A collaborative project between scientists at the University of Chicago and the IIT Research Institute is working to make this a reality. They are investigating a new class of drugs to treat patients who refuse or fail more traditional sleep apnea therapies. Clinical trials could start as early as the second quarter of next year and could lead to a paradigm shift in how sleep medicine physicians treat their sleep apnea patients, says David McCormick, PhD, president of IIT Research Institute and professor at the Illinois Institute of Technology.

“We identified a completely novel class of drugs, completely novel compounds that are synthesized by a completely novel chemistry,” says McCormick.

The team of researchers presented their findings on April 23 to the Cambridge biotech community at Science2Startup (S2S), an invitation-only symposium in Boston aimed at strengthening connections between biotech investors and therapeutics researchers at academic research institutions.

The scientific presenters were selected by an advisory group of biotech investors, who received over 175 presentation submissions from 64 institutions across 3 continents. Submissions were narrowed down to 12 presenting groups, which then received hands-on coaching and feedback on their scientific translation and drug development plans during the day-long event, according to a press release.

“The goal of events like S2S is to accelerate the translation of innovative discoveries made by some of the world’s preeminent researchers from basic research to the bedside,” says Bill Harrington, managing partner at Osage University Partners.

McCormick’s research group is still in communication with some of the funding agencies from the symposium. According to McCormick, there is the possibility of future collaboration on the development of pharmacological therapies for sleep apnea, the study of which has already received grant funding from the National Heart, Lung, and Blood Institute of the National Institutes of Health.

According to the group’s research published in the peer-reviewed journal PNAS, the administration of L-propargyl glycine to rodents with disordered breathing can help the animals maintain open airways to prevent obstructive sleep apnea (OSA) and inhibit the chemoreflux loop gain that underlies central sleep apnea.

The compounds were shown to decrease apneas when tested on genetically engineered mice, which reliably recapitulate human sleep apnea.

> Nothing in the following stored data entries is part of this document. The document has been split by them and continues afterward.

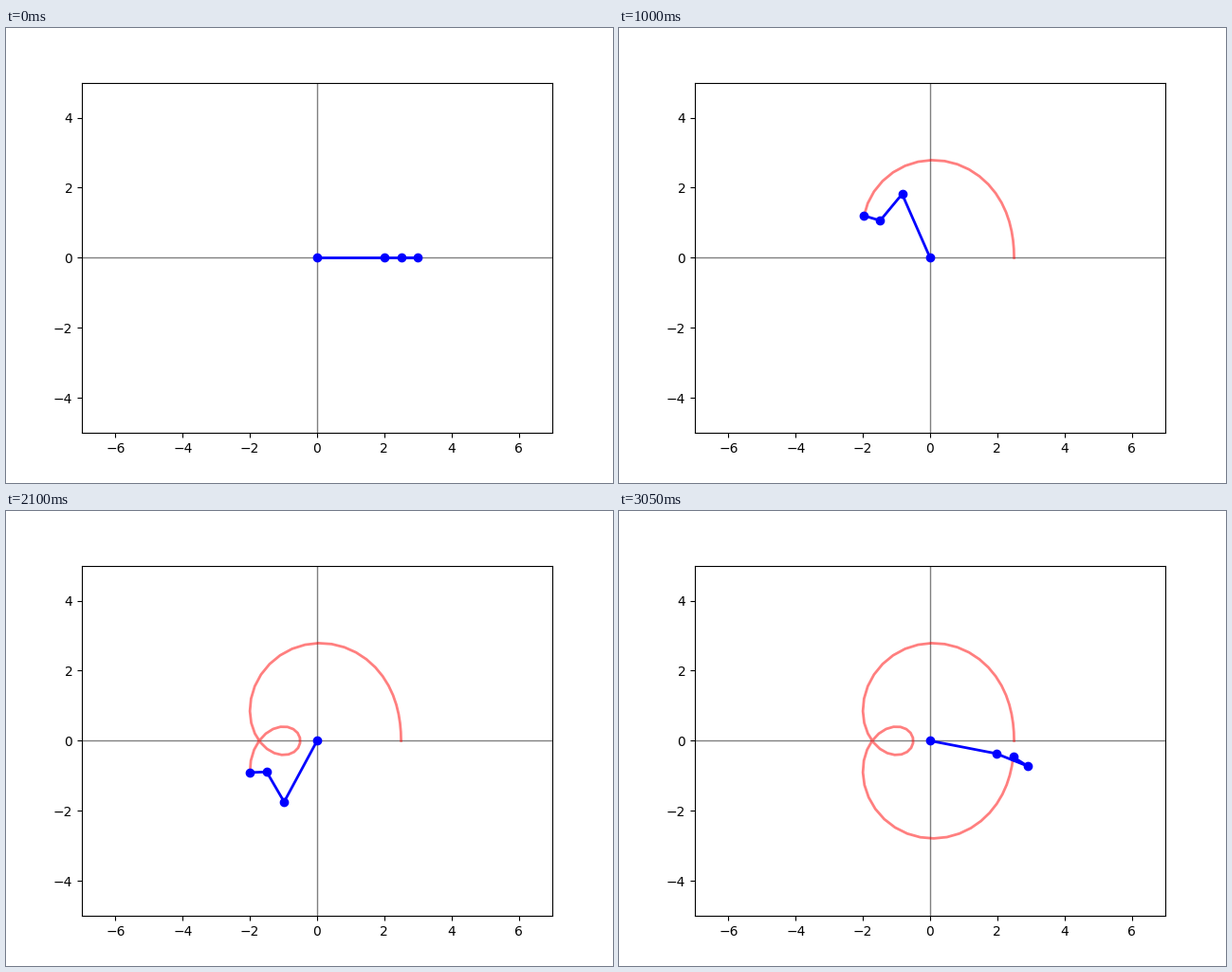
A matplotlib script for the animation above (3.1 s loop, 640 px wide and 480 px high).

```python
import numpy as np
import matplotlib.pyplot as plt
from matplotlib.animation import FuncAnimation

FRAMES = 62
STEP = 0.1  # radians per frame
ARMS = (2.0, 1.0, -0.5)  # arm k turns k times as fast as the first


def joints(t):
    """Joint positions of the arm chain as complex numbers, hub first."""
    arms = [r * np.exp(1j * k * t) for k, r in enumerate(ARMS, start=1)]
    return np.cumsum([0j, *arms])


tips = np.array([joints(STEP * i)[-1] for i in range(FRAMES)])

fig, ax = plt.subplots(figsize=(6.4, 4.8), dpi=100)
ax.set_xlim(-7, 7)
ax.set_ylim(-5, 5)
ax.axhline(0, color="gray", lw=1)
ax.axvline(0, color="gray", lw=1)
trace, = ax.plot([], [], "r-", lw=2, alpha=0.5)
chain, = ax.plot([], [], "bo-", lw=2)


def update(i):
    pts = joints(STEP * i)
    chain.set_data(pts.real, pts.imag)
    path = tips[:i + 1]
    trace.set_data(path.real, path.imag)
    return trace, chain


anim = FuncAnimation(fig, update, frames=FRAMES, interval=50,
                     repeat=True, repeat_delay=0, blit=False)
plt.show()
```
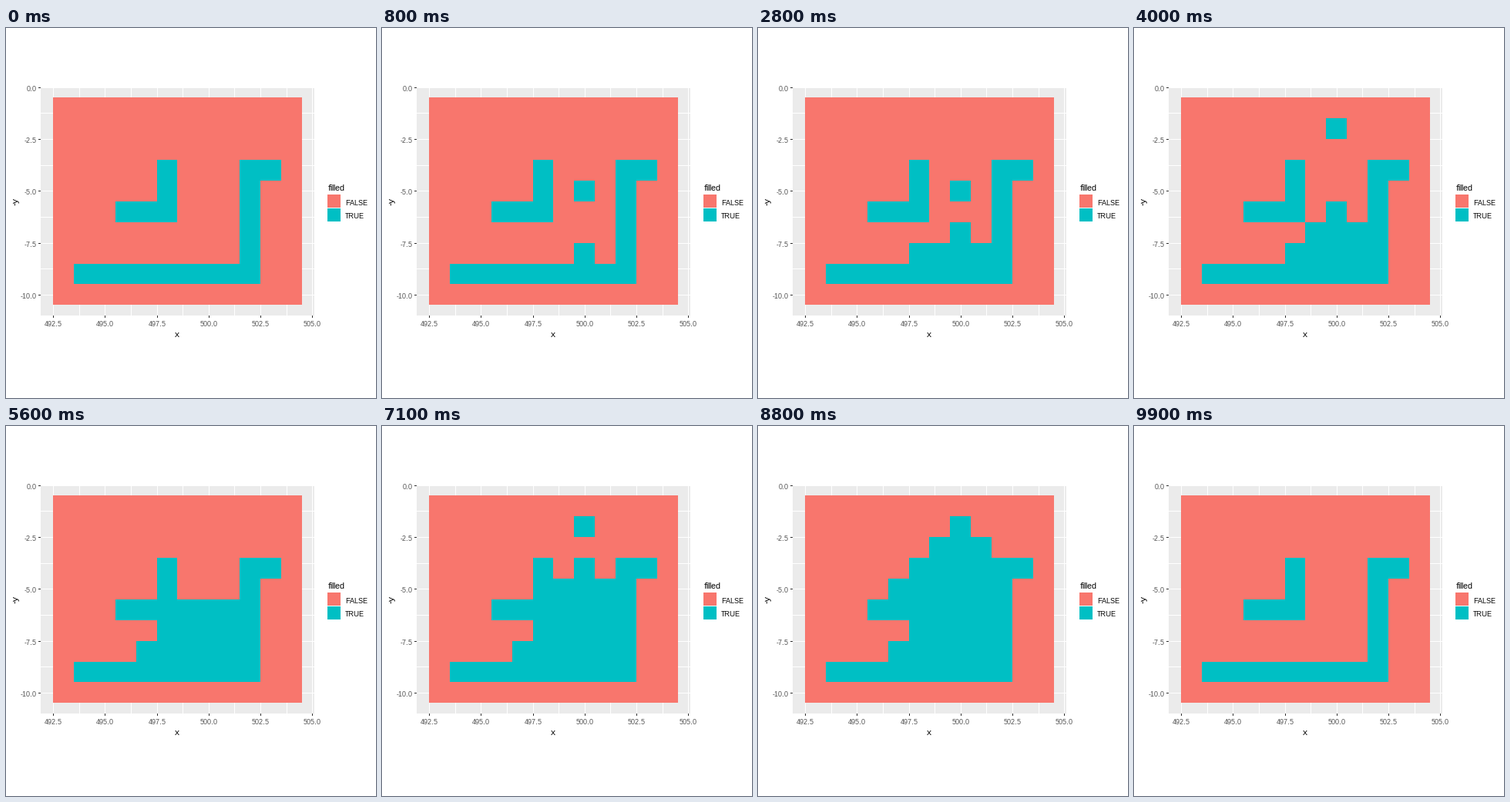
A matplotlib script that plays this animation: 480 px wide and 480 px high, repeating every 10000 ms.

```python
import numpy as np
import matplotlib.pyplot as plt
from matplotlib.animation import FuncAnimation
from matplotlib.colors import ListedColormap
from matplotlib.patches import Rectangle

SIZE, DPI = 480, 72          # one point equals one pixel
FRAMES, INTERVAL = 100, 100
UNIT, LEFT, TOP = 26.92, 61.44, 90.7
X_MIN, COLS, ROWS = 493, 12, 10
RED, TEAL = "#F8766D", "#00BFC4"

plt.rcParams.update({
    "font.family": "Liberation Sans",
    "text.hinting": "native",
    "text.hinting_factor": 1,
})


def px(x):
    return int(LEFT + (x - 492.5) * UNIT)


def py(y):
    return int(TOP + (y - 0.5) * UNIT)


def rock_grid():
    """Walls indexed as [depth, column]; depth 0 is the hidden source row."""
    grid = np.zeros((ROWS + 1, COLS), bool)
    for x0, y0, x1, y1 in [(498, 4, 498, 6), (496, 6, 498, 6),
                           (502, 4, 503, 4), (502, 4, 502, 9),
                           (494, 9, 502, 9)]:
        grid[y0:y1 + 1, x0 - X_MIN:x1 - X_MIN + 1] = True
    return grid


def pour():
    """List every step of the falling sand until a grain slips off the edge."""
    grid, states = rock_grid(), []
    while True:
        x, y = 500 - X_MIN, 0
        while True:
            shot = grid.copy()
            shot[y, x] = True
            states.append(shot[1:])
            if y == 9:
                return states
            step = next((d for d in (0, -1, 1) if not grid[y + 1, x + d]), None)
            if step is None:
                grid[y, x] = True
                break
            x, y = x + step, y + 1


fig = plt.figure(figsize=(SIZE / DPI, SIZE / DPI), dpi=DPI, facecolor="white")
ax = fig.add_axes([0, 0, 1, 1])
ax.set_xlim(0, SIZE)
ax.set_ylim(SIZE, 0)
ax.axis("off")


def box(x0, y0, x1, y1, color):
    ax.add_patch(Rectangle((x0, y0), x1 - x0, y1 - y0, facecolor=color,
                           linewidth=0, antialiased=False, zorder=1))


def label(x, y, text, size=9, color="black", ha="left", **kw):
    ax.text(x, y, text, fontsize=size, color=color, ha=ha, va="baseline", **kw)


# Panel, grid lines and axes
L, T, R, B = 45, 77, 400, 373
box(L, T, R, B, "#EBEBEB")
for x in np.arange(492.5, 505.1, 1.25):
    box(px(x), T, px(x) + 1, B, "white")
for y in np.arange(0, 10.1, 1.25):
    box(L, py(y), R, py(y) + 1, "white")

for x in np.arange(492.5, 505.1, 2.5):
    box(px(x), B, px(x) + 1, B + 3, "#333333")
    label(px(x) + 0.5, 387, f"{x:.1f}", color="#4D4D4D", ha="center")
for y in np.arange(0, 10.1, 2.5):
    box(L - 3, py(y), L, py(y) + 1, "#333333")
    label(40, py(y) + 5, f"{0 - y:.1f}", color="#4D4D4D", ha="right")

label(222, 401, "x", 11, ha="center")
label(15, 225, "-y", 11, ha="center", rotation=90, rotation_mode="anchor")

# Legend
label(418, 211, "filled", 11)
box(417, 216, 434, 233, RED)
box(417, 234, 434, 251, TEAL)
label(440, 230, "FALSE")
label(440, 247, "TRUE")

# Tiles
rocks = rock_grid()[1:]
states = pour()
tiles = ax.pcolormesh([px(492.5 + i) for i in range(COLS + 1)],
                      [py(0.5 + j) for j in range(ROWS + 1)],
                      rocks.astype(float), cmap=ListedColormap([RED, TEAL]),
                      vmin=0, vmax=1, antialiased=False, zorder=2)


def draw(frame):
    step = (90 + 172 * frame) // 100
    grid = states[step] if step < len(states) else rocks
    tiles.set_array(grid.astype(float))
    return [tiles]


anim = FuncAnimation(fig, draw, frames=FRAMES, interval=INTERVAL,
                     repeat=True, repeat_delay=0, blit=False)
plt.show()
```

The efficacy was also tested on rats, which demonstrated that the decrease in apneas was not a mouse-specific phenomenon, says McCormick, a coauthor on the study.

“The underlying mechanisms of what is going on in a rodent model and a human model appear to be very similar,” says McCormick. “This is the only therapeutic strategy that we are aware of that’s under development that targets both obstructive and central sleep apnea.”

The compounds work to suppress disordered breathing by targeting an enzyme called cystathionine gamma-lyase, also known as CSE. This enzyme is present in certain tissues including the carotid body, a cluster of cells near the fork of the carotid artery, which runs along both sides of the throat.

Emerging research now suggests that a certain percentage of OSA can be due to a decrease in the neurons that control tongue movement, which causes the tongue to become placid, blocking the airways. This process can be interrupted by inhibiting the CSE enzyme, says Nanduri R. Prabhakar, PhD, director of the Institute for Integrative Physiology and the Center for Systems Biology at The University of Chicago.

“For a long time people thought that OSA is primarily an anatomical problem that concerned the upper airways. But now emerging evidence suggests that not only are there anatomical disturbances but also the chemoreflux coming from the carotid body, which controls the respiratory movement,” Prabhakar says.

At least one third of patients with OSA are estimated to have this particular underlying cause. Currently, there are a number of compounds under investigation for sleep apnea, but most are not designed to treat the underlying disease. Other medications might only target sleep apnea symptoms, such as daytime sleepiness or high blood pressure.

This new class of drugs takes aim at the cellular roots of the disorder, according to the researchers. “This is attacking what we believe is the underlying biochemical mechanism,” says McCormick. “What we believe is that by targeting the sleep apneas, many of the very important comorbidities are likely to be improved.”

Lisa Spear is associate editor of Sleep Review.